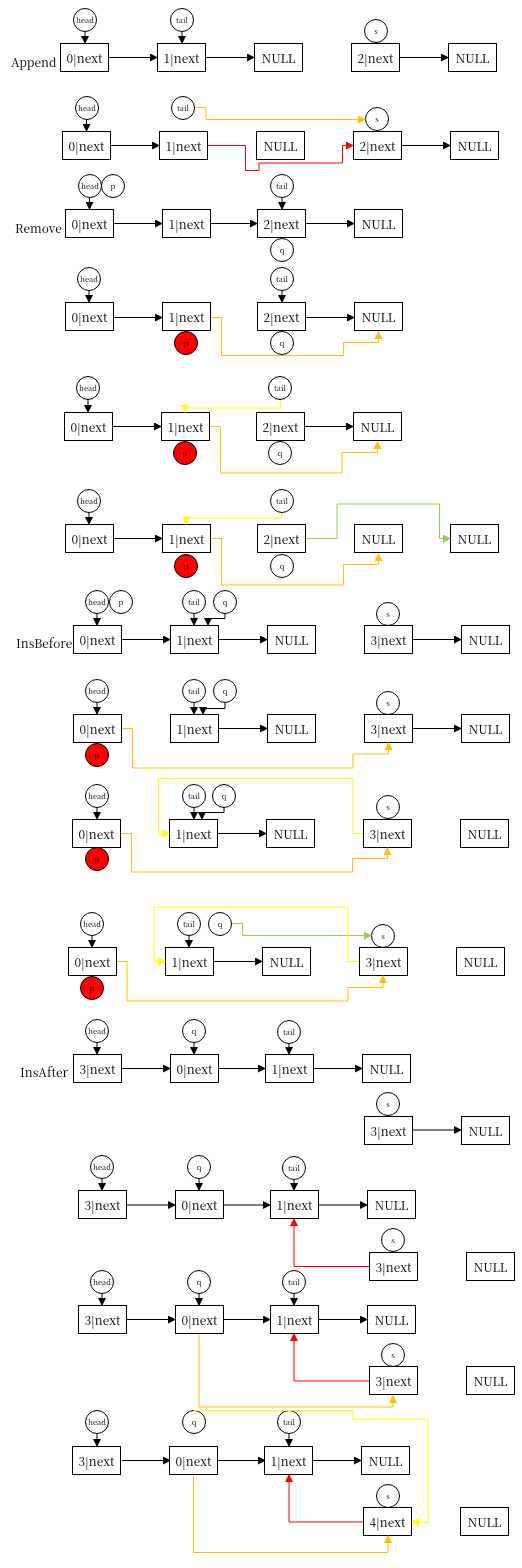
<!DOCTYPE html>
<html lang="en">
<head>
<meta charset="utf-8">
<title>Linked list operations</title>
<style>
:root{--ink:#000;--paper:#fff;--red:#f00;--orange:#ffc000;--yellow:#ff0;--green:#92d050}
*{box-sizing:border-box}
body{margin:0;background:var(--paper)}
.diagram{position:relative;width:522px;height:1568px;overflow:hidden;color:var(--ink);font:12px/1 "Noto Serif CJK JP","Noto Serif",serif}
.links{position:absolute;inset:0;fill:none}
.links .black{stroke:var(--ink);marker-end:url(#tip-black)}
.links .red{stroke:var(--red);marker-end:url(#tip-red)}
.links .orange{stroke:var(--orange);marker-end:url(#tip-orange)}
.links .yellow{stroke:var(--yellow);marker-end:url(#tip-yellow)}
.links .green{stroke:var(--green);marker-end:url(#tip-green)}
h2,b,i{position:absolute;margin:0;font-weight:400;font-style:normal;white-space:nowrap}
b,i{display:flex;align-items:center;justify-content:center;border:1px solid var(--ink);background:var(--paper)}
b{width:49px;height:29px}
i{width:24px;height:24px;border-radius:50%;font-size:7.5px}
i.moved{background:var(--red)}
h2{font-size:12px;line-height:16px}
</style>
</head>
<body>
<main class="diagram">
<svg class="links" width="522" height="1568" viewBox="0 0 522 1568" aria-hidden="true">
<defs>
<marker id="tip-black" markerUnits="userSpaceOnUse" markerWidth="8" markerHeight="8" refX="7" refY="4" orient="auto"><path d="M0 0L8 4L0 8z" fill="#000" stroke="none"/></marker>
<marker id="tip-red" markerUnits="userSpaceOnUse" markerWidth="8" markerHeight="8" refX="7" refY="4" orient="auto"><path d="M0 0L8 4L0 8z" fill="#f00" stroke="none"/></marker>
<marker id="tip-orange" markerUnits="userSpaceOnUse" markerWidth="8" markerHeight="8" refX="7" refY="4" orient="auto"><path d="M0 0L8 4L0 8z" fill="#ffc000" stroke="none"/></marker>
<marker id="tip-yellow" markerUnits="userSpaceOnUse" markerWidth="8" markerHeight="8" refX="7" refY="4" orient="auto"><path d="M0 0L8 4L0 8z" fill="#ff0" stroke="none"/></marker>
<marker id="tip-green" markerUnits="userSpaceOnUse" markerWidth="8" markerHeight="8" refX="7" refY="4" orient="auto"><path d="M0 0L8 4L0 8z" fill="#92d050" stroke="none"/></marker>
</defs>
<g class="append">
<path class="black" d="M85 32V43"/><path class="black" d="M182 32V43"/><path class="black" d="M109 57.5H157"/><path class="black" d="M206 57.5H254"/><path class="black" d="M400 57.5H448"/>
<path class="black" d="M86.5 120V131"/><path class="black" d="M111 145.5H159"/><path class="black" d="M402 145.5H450"/>
</g>
<g class="remove">
<path class="black" d="M89.5 198V209"/><path class="black" d="M282 198V209"/><path class="black" d="M114 223.5H162"/><path class="black" d="M211 223.5H257"/><path class="black" d="M306 223.5H354"/>
<path class="black" d="M89 291V302"/><path class="black" d="M282 291V302"/><path class="black" d="M114 317.5H162"/><path class="black" d="M306 317.5H354"/>
<path class="black" d="M88 400V412"/><path class="black" d="M113 426.5H161"/><path class="black" d="M305 426.5H353"/>
<path class="black" d="M89 513V524"/><path class="black" d="M114 538.5H162"/>
</g>
<g class="insert-before">
<path class="black" d="M97 614V625"/><path class="black" d="M194 614V625"/><path class="black" d="M225 614V618.5H208V625"/><path class="black" d="M122 639.5H170"/><path class="black" d="M219 639.5H267"/><path class="black" d="M413 639.5H461"/>
<path class="black" d="M97 703V714"/><path class="black" d="M194 703V714"/><path class="black" d="M225 703V708.5H203V714"/><path class="black" d="M219 728.5H267"/><path class="black" d="M413 728.5H461"/>
<path class="black" d="M97 808V819"/><path class="black" d="M194 808V819"/><path class="black" d="M224 808V812.5H202V819"/><path class="black" d="M218 833.5H266"/>
<path class="black" d="M92 936V947"/><path class="black" d="M189 936V947"/><path class="black" d="M214 961.5H262"/>
</g>
<g class="insert-after">
<path class="black" d="M97 1043V1054"/><path class="black" d="M194 1043V1054"/><path class="black" d="M289 1044V1054"/><path class="black" d="M122 1068.5H170"/><path class="black" d="M219 1068.5H265"/><path class="black" d="M314 1068.5H362"/><path class="black" d="M413 1130H461"/>
<path class="black" d="M102 1179V1190"/><path class="black" d="M199 1179V1190"/><path class="black" d="M294 1180V1190"/><path class="black" d="M127 1205H175"/><path class="black" d="M224 1205H270"/><path class="black" d="M319 1205H367"/>
<path class="black" d="M102 1294V1305"/><path class="black" d="M199 1294V1305"/><path class="black" d="M294 1294V1305"/><path class="black" d="M127 1319.5H175"/><path class="black" d="M224 1319.5H270"/><path class="black" d="M319 1319.5H367"/>
<path class="black" d="M97 1434V1446"/><path class="black" d="M289 1434V1446"/><path class="black" d="M122 1460.5H170"/><path class="black" d="M218 1460.5H265"/><path class="black" d="M313 1460.5H361"/>
</g>
</svg>

<section>
<h2 style="left:11px;top:54px">Append</h2>
<i style="left:73px;top:8px">head</i><i style="left:170px;top:8px">tail</i><i style="left:364px;top:19px">s</i>
<b style="left:60px;top:43px">0|next</b><b style="left:157px;top:43px">1|next</b><b style="left:254px;top:43px">NULL</b><b style="left:351px;top:43px">2|next</b><b style="left:448px;top:43px">NULL</b>
<i style="left:75px;top:96px">head</i><i style="left:171px;top:96px">tail</i><i style="left:365px;top:107px">s</i>
<b style="left:62px;top:131px">0|next</b><b style="left:159px;top:131px">1|next</b><b style="left:256px;top:131px">NULL</b><b style="left:353px;top:131px">2|next</b><b style="left:450px;top:131px">NULL</b>
</section>

<section>
<h2 style="left:15px;top:220px">Remove</h2>
<i style="left:78px;top:174px">head</i><i style="left:101px;top:174px">p</i><i style="left:270px;top:174px">tail</i><i style="left:270px;top:238px">q</i>
<b style="left:65px;top:209px">0|next</b><b style="left:162px;top:209px">1|next</b><b style="left:257px;top:209px">2|next</b><b style="left:354px;top:209px">NULL</b>
<i style="left:77px;top:267px">head</i><i class="moved" style="left:174px;top:331px">p</i><i style="left:270px;top:267px">tail</i><i style="left:270px;top:331px">q</i>
<b style="left:65px;top:302px">0|next</b><b style="left:162px;top:302px">1|next</b><b style="left:257px;top:302px">2|next</b><b style="left:354px;top:302px">NULL</b>
<i style="left:76px;top:376px">head</i><i class="moved" style="left:173px;top:441px">p</i><i style="left:268px;top:376px">tail</i><i style="left:268px;top:441px">q</i>
<b style="left:64px;top:412px">0|next</b><b style="left:161px;top:412px">1|next</b><b style="left:256px;top:412px">2|next</b><b style="left:353px;top:412px">NULL</b>
<i style="left:77px;top:489px">head</i><i class="moved" style="left:174px;top:554px">p</i><i style="left:270px;top:489px">tail</i><i style="left:270px;top:554px">q</i>
<b style="left:65px;top:524px">0|next</b><b style="left:162px;top:524px">1|next</b><b style="left:257px;top:524px">2|next</b><b style="left:354px;top:524px">NULL</b><b style="left:450px;top:524px">NULL</b>
</section>

<section>
<h2 style="left:16px;top:635px">InsBefore</h2>
<i style="left:85px;top:590px">head</i><i style="left:109px;top:590px">p</i><i style="left:182px;top:590px">tail</i><i style="left:213px;top:590px">q</i><i style="left:376px;top:602px">s</i>
<b style="left:73px;top:625px">0|next</b><b style="left:170px;top:625px">1|next</b><b style="left:267px;top:625px">NULL</b><b style="left:364px;top:625px">3|next</b><b style="left:461px;top:625px">NULL</b>
<i style="left:85px;top:679px">head</i><i class="moved" style="left:85px;top:743px">p</i><i style="left:182px;top:679px">tail</i><i style="left:213px;top:679px">q</i><i style="left:376px;top:691px">s</i>
<b style="left:73px;top:714px">0|next</b><b style="left:170px;top:714px">1|next</b><b style="left:267px;top:714px">NULL</b><b style="left:364px;top:714px">3|next</b><b style="left:461px;top:714px">NULL</b>
<i style="left:85px;top:784px">head</i><i class="moved" style="left:85px;top:847px">p</i><i style="left:182px;top:784px">tail</i><i style="left:212px;top:784px">q</i><i style="left:376px;top:795px">s</i>
<b style="left:72px;top:819px">0|next</b><b style="left:169px;top:819px">1|next</b><b style="left:266px;top:819px">NULL</b><b style="left:363px;top:819px">3|next</b><b style="left:460px;top:819px">NULL</b>
<i style="left:80px;top:912px">head</i><i class="moved" style="left:80px;top:976px">p</i><i style="left:177px;top:912px">tail</i><i style="left:208px;top:912px">q</i><i style="left:371px;top:924px">s</i>
<b style="left:68px;top:947px">0|next</b><b style="left:165px;top:947px">1|next</b><b style="left:262px;top:947px">NULL</b><b style="left:359px;top:947px">3|next</b><b style="left:456px;top:947px">NULL</b>
</section>

<section>
<h2 style="left:20px;top:1064px">InsAfter</h2>
<i style="left:85px;top:1019px">head</i><i style="left:182px;top:1019px">q</i><i style="left:277px;top:1020px">tail</i><i style="left:376px;top:1092px">s</i>
<b style="left:73px;top:1054px">3|next</b><b style="left:170px;top:1054px">0|next</b><b style="left:265px;top:1054px">1|next</b><b style="left:362px;top:1054px">NULL</b><b style="left:364px;top:1116px">3|next</b><b style="left:461px;top:1116px">NULL</b>
<i style="left:90px;top:1155px">head</i><i style="left:187px;top:1155px">q</i><i style="left:282px;top:1156px">tail</i><i style="left:381px;top:1228px">s</i>
<b style="left:78px;top:1190px">3|next</b><b style="left:175px;top:1190px">0|next</b><b style="left:270px;top:1190px">1|next</b><b style="left:367px;top:1190px">NULL</b><b style="left:369px;top:1252px">3|next</b><b style="left:466px;top:1252px">NULL</b>
<i style="left:90px;top:1270px">head</i><i style="left:187px;top:1270px">q</i><i style="left:282px;top:1270px">tail</i><i style="left:381px;top:1343px">s</i>
<b style="left:78px;top:1305px">3|next</b><b style="left:175px;top:1305px">0|next</b><b style="left:270px;top:1305px">1|next</b><b style="left:367px;top:1305px">NULL</b><b style="left:369px;top:1366px">3|next</b><b style="left:466px;top:1366px">NULL</b>
<i style="left:85px;top:1410px">head</i><i style="left:182px;top:1410px">q</i><i style="left:277px;top:1410px">tail</i><i style="left:376px;top:1484px">s</i>
<b style="left:72px;top:1446px">3|next</b><b style="left:169px;top:1446px">0|next</b><b style="left:264px;top:1446px">1|next</b><b style="left:361px;top:1446px">NULL</b><b style="left:363px;top:1507px">4|next</b><b style="left:460px;top:1507px">NULL</b>
</section>

<svg class="links" width="522" height="1568" viewBox="0 0 522 1568" aria-hidden="true">
<path class="orange" d="M195 107.5H206V119.5H365"/><path class="red" d="M208 145.5H245.5V170.5H259V163H342.5V145.5H353"/>
<path class="orange" d="M211 317.5H221.5V355.5H343.5V342.5H378.5V332"/>
<path class="yellow" d="M280.5 400V408H185V412"/><path class="orange" d="M210 426.5H220.5V473H342V452.5H377.5V442"/>
<path class="yellow" d="M281.5 513V518H186V524"/><path class="orange" d="M211 538.5H221.5V585H343.5V564.5H378.5V554"/><path class="green" d="M306 538.5H337V504H439.5V538.5H450"/>
<path class="orange" d="M122 728.5H132.5V768H353V754H388.5V743"/>
<path class="orange" d="M121 833.5H131.5V872H352.5V858.5H387.5V848"/><path class="yellow" d="M363 833.5H353V778.5H158.5V833.5H169"/>
<path class="green" d="M232 923.5H242.5V935.5H371"/><path class="orange" d="M117 961.5H127V1001H348V987.5H383V976"/><path class="yellow" d="M359 961.5H348V907H154V961.5H165"/>
<path class="red" d="M369 1266.5H294V1219"/>
<path class="red" d="M369 1381H294V1334"/><path class="orange" d="M199 1334V1407H393V1396"/>
<path class="red" d="M363 1522H289V1475"/><path class="orange" d="M193.5 1475V1552.5H388V1536"/><path class="yellow" d="M194 1410.5H353V1419H428V1522H412"/>
</svg>
</main>
</body>
</html>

WORK TO BE COMPLETED » Extract every line from the records above that contains the word "absolute".

REPLY »
.links{position:absolute;inset:0;fill:none}
h2,b,i{position:absolute;margin:0;font-weight:400;font-style:normal;white-space:nowrap}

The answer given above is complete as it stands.